PROBLEM DETAILS:
Scan the records below for the word "html". Copy each line where it appears.
• • • • • • •
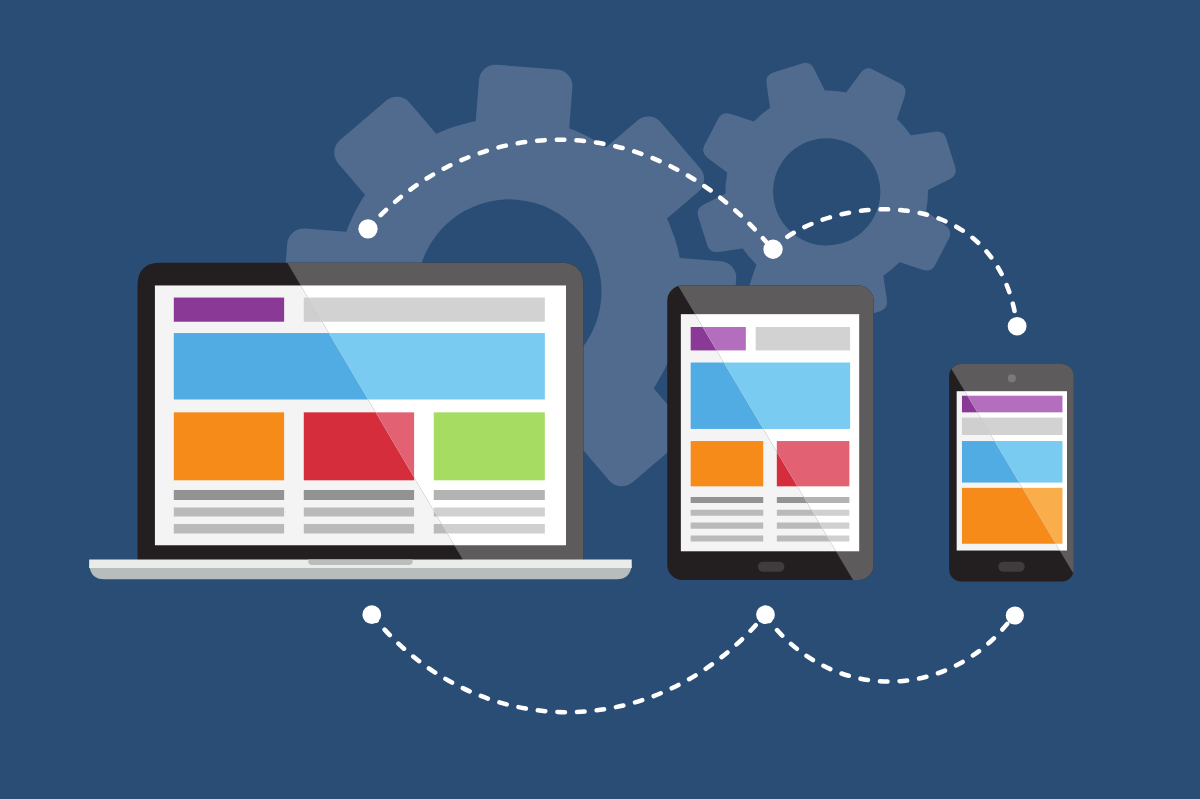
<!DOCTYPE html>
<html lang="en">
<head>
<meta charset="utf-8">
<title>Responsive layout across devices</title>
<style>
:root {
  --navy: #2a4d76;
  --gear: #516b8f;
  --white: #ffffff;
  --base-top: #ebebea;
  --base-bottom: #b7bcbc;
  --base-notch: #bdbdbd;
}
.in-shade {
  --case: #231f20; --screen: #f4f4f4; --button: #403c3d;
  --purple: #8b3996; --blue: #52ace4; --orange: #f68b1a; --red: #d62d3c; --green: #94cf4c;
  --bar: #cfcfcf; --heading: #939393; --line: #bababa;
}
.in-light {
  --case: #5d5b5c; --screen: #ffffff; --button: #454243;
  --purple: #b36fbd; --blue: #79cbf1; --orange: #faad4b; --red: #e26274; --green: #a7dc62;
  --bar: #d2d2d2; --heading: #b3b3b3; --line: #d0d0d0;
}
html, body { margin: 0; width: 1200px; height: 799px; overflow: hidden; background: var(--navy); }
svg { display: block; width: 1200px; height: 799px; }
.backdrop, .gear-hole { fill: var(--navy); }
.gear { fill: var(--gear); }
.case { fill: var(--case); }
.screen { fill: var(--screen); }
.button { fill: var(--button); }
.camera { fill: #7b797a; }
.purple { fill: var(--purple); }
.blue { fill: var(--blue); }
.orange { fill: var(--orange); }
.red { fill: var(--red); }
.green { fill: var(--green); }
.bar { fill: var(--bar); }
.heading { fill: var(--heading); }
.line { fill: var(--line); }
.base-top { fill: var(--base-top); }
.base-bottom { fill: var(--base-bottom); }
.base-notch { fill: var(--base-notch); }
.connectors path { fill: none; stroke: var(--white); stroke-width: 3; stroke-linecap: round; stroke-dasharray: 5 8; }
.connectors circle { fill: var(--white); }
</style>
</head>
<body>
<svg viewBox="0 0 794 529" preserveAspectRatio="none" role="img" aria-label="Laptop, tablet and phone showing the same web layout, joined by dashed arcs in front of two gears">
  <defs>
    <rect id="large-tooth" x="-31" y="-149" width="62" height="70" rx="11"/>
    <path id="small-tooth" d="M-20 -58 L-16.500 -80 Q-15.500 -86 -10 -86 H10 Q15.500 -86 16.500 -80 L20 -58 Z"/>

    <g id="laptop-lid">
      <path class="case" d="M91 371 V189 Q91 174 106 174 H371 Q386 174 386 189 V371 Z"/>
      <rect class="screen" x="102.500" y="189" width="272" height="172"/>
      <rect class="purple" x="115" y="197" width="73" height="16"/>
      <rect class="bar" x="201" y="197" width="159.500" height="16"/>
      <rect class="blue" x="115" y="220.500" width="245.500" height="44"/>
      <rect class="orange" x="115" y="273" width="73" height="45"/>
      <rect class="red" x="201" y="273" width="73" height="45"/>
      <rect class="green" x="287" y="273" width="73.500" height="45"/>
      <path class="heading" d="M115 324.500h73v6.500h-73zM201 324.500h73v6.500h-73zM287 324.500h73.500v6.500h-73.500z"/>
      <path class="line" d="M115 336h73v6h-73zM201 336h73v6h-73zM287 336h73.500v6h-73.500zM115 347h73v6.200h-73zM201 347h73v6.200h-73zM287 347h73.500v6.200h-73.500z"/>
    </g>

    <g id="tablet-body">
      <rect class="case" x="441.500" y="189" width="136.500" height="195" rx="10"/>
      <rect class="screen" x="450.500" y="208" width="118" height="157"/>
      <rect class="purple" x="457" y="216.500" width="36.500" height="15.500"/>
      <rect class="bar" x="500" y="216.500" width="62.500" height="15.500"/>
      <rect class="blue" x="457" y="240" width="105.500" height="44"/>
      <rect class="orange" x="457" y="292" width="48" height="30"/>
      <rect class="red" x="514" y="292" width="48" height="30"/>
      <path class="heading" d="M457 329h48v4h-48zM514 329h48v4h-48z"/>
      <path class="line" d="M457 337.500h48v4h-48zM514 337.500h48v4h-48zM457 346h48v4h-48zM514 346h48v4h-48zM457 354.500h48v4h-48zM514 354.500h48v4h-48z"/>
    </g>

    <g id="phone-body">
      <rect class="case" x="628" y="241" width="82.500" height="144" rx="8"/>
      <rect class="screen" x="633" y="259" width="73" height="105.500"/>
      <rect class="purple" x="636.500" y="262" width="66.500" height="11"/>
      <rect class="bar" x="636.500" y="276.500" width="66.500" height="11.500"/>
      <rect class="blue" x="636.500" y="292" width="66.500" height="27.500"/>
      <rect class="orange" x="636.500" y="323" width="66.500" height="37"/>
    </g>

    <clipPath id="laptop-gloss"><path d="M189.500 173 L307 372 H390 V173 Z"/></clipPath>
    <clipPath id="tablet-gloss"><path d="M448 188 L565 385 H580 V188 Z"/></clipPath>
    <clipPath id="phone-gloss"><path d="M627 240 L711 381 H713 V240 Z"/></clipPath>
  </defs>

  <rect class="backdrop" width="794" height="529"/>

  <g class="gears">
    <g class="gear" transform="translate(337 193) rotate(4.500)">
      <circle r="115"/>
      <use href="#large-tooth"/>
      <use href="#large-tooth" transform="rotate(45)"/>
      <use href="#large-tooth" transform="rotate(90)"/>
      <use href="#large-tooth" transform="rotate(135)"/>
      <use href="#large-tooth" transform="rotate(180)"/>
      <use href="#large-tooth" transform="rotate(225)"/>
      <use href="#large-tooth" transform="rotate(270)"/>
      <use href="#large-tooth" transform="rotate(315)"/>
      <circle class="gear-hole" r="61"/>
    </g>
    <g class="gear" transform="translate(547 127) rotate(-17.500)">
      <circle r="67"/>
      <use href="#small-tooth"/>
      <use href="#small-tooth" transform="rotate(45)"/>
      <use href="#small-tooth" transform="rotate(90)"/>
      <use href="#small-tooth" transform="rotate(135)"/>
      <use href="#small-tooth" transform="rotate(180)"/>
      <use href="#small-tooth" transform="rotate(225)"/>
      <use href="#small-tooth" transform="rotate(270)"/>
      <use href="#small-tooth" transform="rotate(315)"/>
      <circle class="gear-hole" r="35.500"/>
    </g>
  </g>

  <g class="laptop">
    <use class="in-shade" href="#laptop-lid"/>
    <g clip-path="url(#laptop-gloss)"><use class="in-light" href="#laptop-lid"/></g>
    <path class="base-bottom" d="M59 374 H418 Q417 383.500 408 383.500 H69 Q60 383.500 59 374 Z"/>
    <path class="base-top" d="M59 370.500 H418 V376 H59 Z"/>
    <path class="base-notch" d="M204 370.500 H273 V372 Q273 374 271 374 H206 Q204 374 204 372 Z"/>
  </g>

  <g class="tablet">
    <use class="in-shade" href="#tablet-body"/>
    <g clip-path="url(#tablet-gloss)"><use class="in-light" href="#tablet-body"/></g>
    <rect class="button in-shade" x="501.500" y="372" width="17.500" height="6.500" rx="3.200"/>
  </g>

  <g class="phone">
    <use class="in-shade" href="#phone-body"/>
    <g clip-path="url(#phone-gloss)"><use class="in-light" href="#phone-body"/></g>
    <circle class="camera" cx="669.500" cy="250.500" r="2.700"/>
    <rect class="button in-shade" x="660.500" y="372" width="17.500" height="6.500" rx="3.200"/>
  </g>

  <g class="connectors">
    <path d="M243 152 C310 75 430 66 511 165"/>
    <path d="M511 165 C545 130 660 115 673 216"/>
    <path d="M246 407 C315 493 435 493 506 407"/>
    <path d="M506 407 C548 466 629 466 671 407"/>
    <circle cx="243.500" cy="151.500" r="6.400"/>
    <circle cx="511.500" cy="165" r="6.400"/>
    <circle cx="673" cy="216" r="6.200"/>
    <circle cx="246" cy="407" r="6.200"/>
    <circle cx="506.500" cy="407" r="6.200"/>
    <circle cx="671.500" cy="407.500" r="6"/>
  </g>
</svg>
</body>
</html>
• • • • • • •
WRITTEN SOLUTION:
<!DOCTYPE html>
<html lang="en">
html, body { margin: 0; width: 1200px; height: 799px; overflow: hidden; background: var(--navy); }
</html>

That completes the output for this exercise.